Chili peppers (of many types) and tropical fruit are delicious pairings. And that exotic sweet heat comes together perfectly in this simple pineapple hot sauce. Its fruity flavor works well atop chicken, fish, or even salads. Or simply use it as a dipper with crackers or tortilla chips. The saltiness there really brings the tropical fruit flavor to life even more.
There’s a surprising thickness to this sauce, due to the consistency of pineapple. Even after you blend it down, the sauce will still have a bit of texture to it. Some love that. Some don’t. If you’re the latter, run the sauce through a sieve to get a smoother end-result. You can also use a cheesecloth and leave the sauce soaking through for a few hours to get an even thinner consistency.

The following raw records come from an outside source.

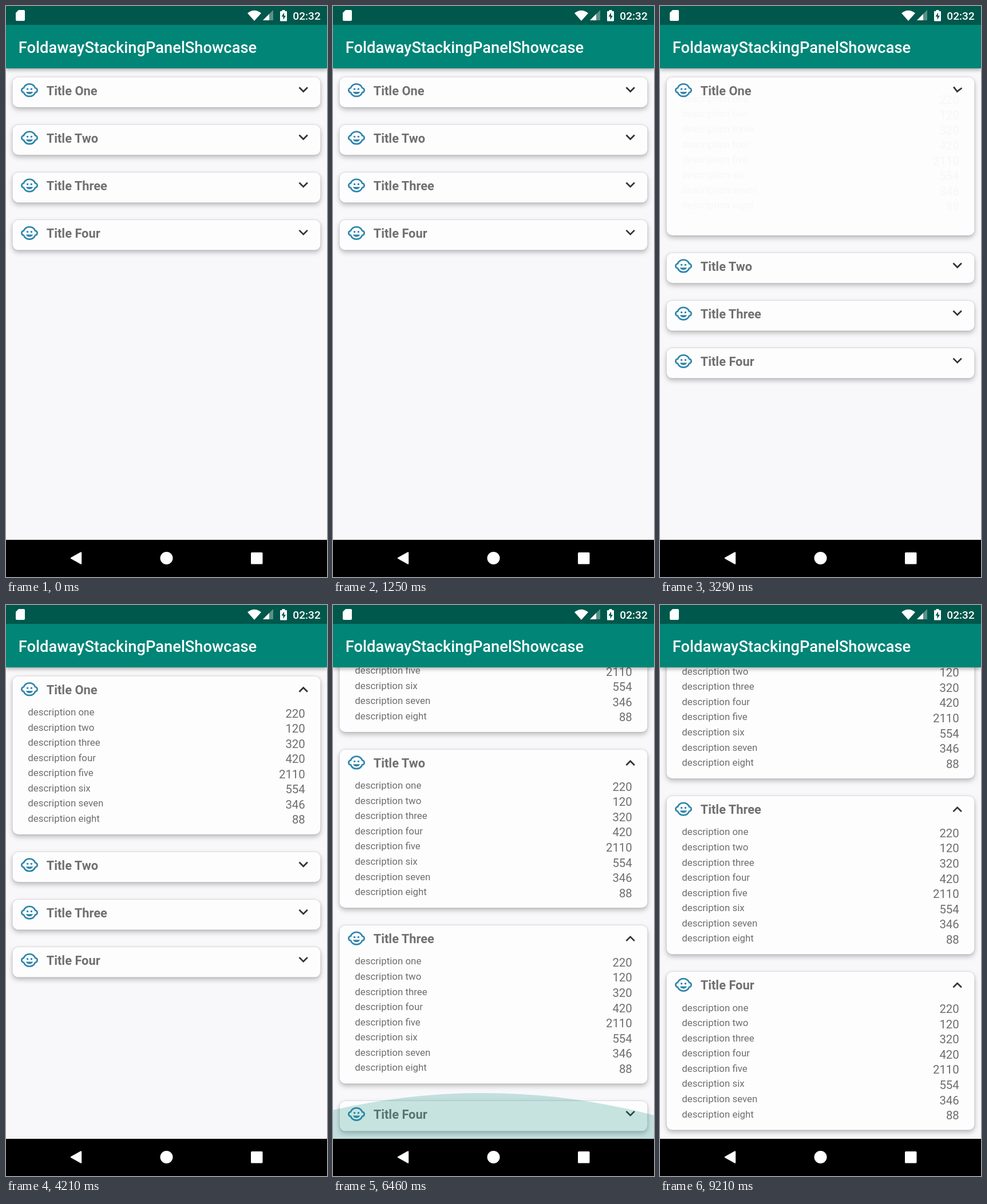
An HTML page that plays this animation: 561x998 px, repeating every 9.25 s.

```html
<!DOCTYPE html>
<html lang="en">
<head>
<meta charset="utf-8">
<title>Expanding cards</title>
<style>
  html, body { margin: 0; width: 100%; height: 100%; overflow: hidden; background: #f8f8fb; }
  svg { display: block; width: 561px; height: 998px; font-family: Roboto, sans-serif; }
  .card { fill: #fdfdfd; filter: drop-shadow(0 0 1px rgba(0,0,0,.22)) drop-shadow(0 4px 4px rgba(0,0,0,.25)); }
  .title { font-size: 21.84px; font-weight: 700; fill: #707070; }
  .label { font-size: 16.9px; fill: #6e6e6e; }
  .value { font-size: 20.4px; fill: #6e6e6e; text-anchor: end; }
  .face { fill: none; stroke: #2e86ab; stroke-width: 2; }
  .face .solid { fill: #2e86ab; stroke: none; }
  .bar { fill: #008577; filter: drop-shadow(0 3px 3px rgba(0,0,0,.3)); }
</style>
</head>
<body>
<svg viewBox="0 0 561 998">
  <rect width="561" height="998" fill="#f8f8fb"/>
  <g id="list"></g>
  <path id="glow" fill="#008577"/>

  <rect class="bar" y="20" width="561" height="89"/>
  <rect width="561" height="33" fill="#00574b"/>
  <text x="21.8" y="81.5" font-size="27.3" font-weight="500" fill="#fff">FoldawayStackingPanelShowcase</text>

  <g fill="#fff">
    <path d="M22 7H31Q33 7 33 9V24Q33 26 31 26H19Q17 26 17 24V12Z"/>
    <path d="M422 12.5Q434 3 446 12.5L434 26Z"/>
    <path d="M467 7V25H449Z" opacity=".35"/>
    <path d="M460 14V25H449Z"/>
    <path d="M482.5 9V7H487.500V9H490Q491 9 491 10V25.500Q491 26.500 490 26.500H480Q479 26.500 479 25.500V10Q479 9 480 9Z"/>
    <text x="501.3" y="24" font-size="19.1" font-weight="500">02:32</text>
  </g>
  <path d="M486 11.500L481.500 18.500H484.500V24L489 17H486Z" fill="#00574b"/>

  <rect y="933" width="561" height="65" fill="#000"/>
  <g fill="#fff">
    <path d="M114 965L131 955.5V974.5Z" stroke="#fff" stroke-width="2.4" stroke-linejoin="round"/>
    <circle cx="280.500" cy="965" r="11"/>
    <rect x="428" y="955" width="20.500" height="20.500" rx="1.5"/>
  </g>
</svg>
<script>
const LOOP = 9250, UNIT = 1.365;
const TOP = 124.5, PITCH = 83.2, CLOSED = 52.5, EXTRA = 224;
const BOTTOM = 933, OPEN_MS = 400, SLIDE = 27.3, ROW = 26.57;

const titles = ['One', 'Two', 'Three', 'Four'];
const openAt = [3275, 4320, 5350, 7200];
const words = ['one', 'two', 'three', 'four', 'five', 'six', 'seven', 'eight'];
const values = [220, 120, 320, 420, 2110, 554, 346, 88];

// start and end times, then distance
const scrolls = [[6230, 6430, 179], [7820, 8050, 226]];
// pull, peak, release and end times, then height, opacity and apex x
const glows = [
  [6390, 6455, 6540, 6680, 80, .22, 262],
  [8010, 8085, 8140, 8420, 82, .095, 287]
];

const clamp = v => Math.max(0, Math.min(1, v));
const ramp = (t, a, b) => clamp((t - a) / (b - a));
const smooth = p => p * p * (3 - 2 * p);

const rows = words.map((word, i) => `
  <text class="label" x="38.3" y="${68.5 + i * ROW}">description ${word}</text>
  <text class="value" x="522.8" y="${72 + i * ROW}">${values[i]}</text>`).join('');

const list = document.getElementById('list');
const glow = document.getElementById('glow');

list.innerHTML = titles.map(name => `
  <g>
    <rect class="card" x="11.500" width="538" rx="10"/>
    <g class="rows">${rows}</g>
    <g class="face" transform="translate(41 22.7) scale(${UNIT}) translate(-12 -12)">
      <path d="M4.6 9.1A8 8 0 0 1 19.4 9.1A2.6 2.9 0 0 1 19.4 14.9A8 8 0 0 1 4.6 14.9A2.6 2.9 0 0 1 4.6 9.1Z"/>
      <g class="solid">
        <circle cx="9.5" cy="10.5" r="1.25"/>
        <circle cx="14.5" cy="10.5" r="1.25"/>
        <path d="M7.5 14H16.5A4.9 4.9 0 0 1 7.5 14Z"/>
      </g>
    </g>
    <text class="title" x="70.700" y="31">Title ${name}</text>
    <path class="arrow" fill="#333" d="M7.41 7.84L12 12.42L16.59 7.84L18 9.25L12 15.25L6 9.25Z"/>
  </g>`).join('');

const cards = [...list.children].map(node => ({
  node,
  rect: node.querySelector('.card'),
  rows: node.querySelector('.rows'),
  arrow: node.querySelector('.arrow')
}));

function drawCards(t) {
  let y = TOP;
  for (const [from, to, dist] of scrolls) y -= dist * smooth(ramp(t, from, to));
  cards.forEach((card, i) => {
    const open = t >= openAt[i];
    const p = ramp(t, openAt[i], openAt[i] + OPEN_MS);
    card.node.setAttribute('transform', `translate(0 ${y})`);
    card.rect.setAttribute('height', CLOSED + (open ? EXTRA : 0));
    card.rows.setAttribute('opacity', p);
    card.rows.setAttribute('transform', `translate(0 ${-SLIDE * (1 - p) ** 2})`);
    card.arrow.setAttribute('transform',
      `translate(519.7 22.5) rotate(${180 * p}) scale(${UNIT}) translate(-12 -12)`);
    y += PITCH + (open ? EXTRA : 0);
  });
}

function drawGlow(t) {
  const g = glows.find(([from, , , to]) => t > from && t < to);
  glow.setAttribute('opacity', 0);
  if (!g) return;
  const [from, peak, release, to, height, alpha, cx] = g;
  const k = ramp(t, from, peak) * (1 - smooth(ramp(t, release, to)));
  const edge = x => BOTTOM - k * (height - (x - cx) ** 2 / 2300);
  const mid = edge(0) + cx * k * (561 - cx) / 1150 * 0 + 0;
  // a parabola through both sides, with its control point on the two tangents
  const ctrl = mid - 280.5 * k * cx / 1150;
  glow.setAttribute('d', `M0 ${BOTTOM}V${edge(0)}Q280.5 ${ctrl} 561 ${edge(561)}V${BOTTOM}Z`);
  glow.setAttribute('opacity', alpha * k);
}

function frame(now) {
  const t = now % LOOP;
  drawCards(t);
  drawGlow(t);
  requestAnimationFrame(frame);
}
frame(0);
</script>
</body>
</html>
```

As for the heat, we use a mix of red serrano pepper (10,000 to 23,000 Scoville heat units) and cayenne powder (30,000 to 50,000 SHU) in our pineapple hot sauce recipe here. Together, they supply a medium level of spiciness here to the sauce. And the red serranos have a natural sweetness that pairs reasonably well with pineapple.
But feel free to experiment. If you’d prefer an extra-hot sauce, a great alternative would be either habanero or scotch bonnet chilies. Both of these chilies are a major step up in spiciness (100,000 to 350,000 SHU) and they both provide more of a tropical fruitiness to than the sweetness of that serrano. These chilies are a terrific fit, just be ready for that substantial increase in spiciness. You may want to omit the cayenne pepper powder if you go here.
Like this hot sauce recipe? You’ll love these too:
- Mango Habanero Hot Sauce: Another recipe big on tropical flavor, and here we go right for the habanero.
- Homemade Louisiana Hot Sauce: Want to try making a vinegar-forward dasher sauce at home? It takes just three ingredients.
- Garlic Habanero Hot Sauce: Some hot sauce ingredients compliment each other, some act as interesting culinary foils. Garlic and habanero don’t immediately come to mind together, but it works!
Pineapple Hot Sauce
- Remove the skin from the pineapple and cut it into cubes.
- Place a heavy-bottomed saucepan over medium heat.
- Add the pineapple and cook for 2 minutes, stirring continuously to avoid sticking.
- Add the chopped serrano pepper to the pan along with salt, sugar, cayenne pepper powder, and vinegar.
- Turn the heat to low and simmer for 10 minutes, then cool for a further 10 minutes.
- Pour the mixture into a blender and blend until completely smooth.
- You can enjoy the sauce with a little texture, or you can strain it for a smooth light sauce.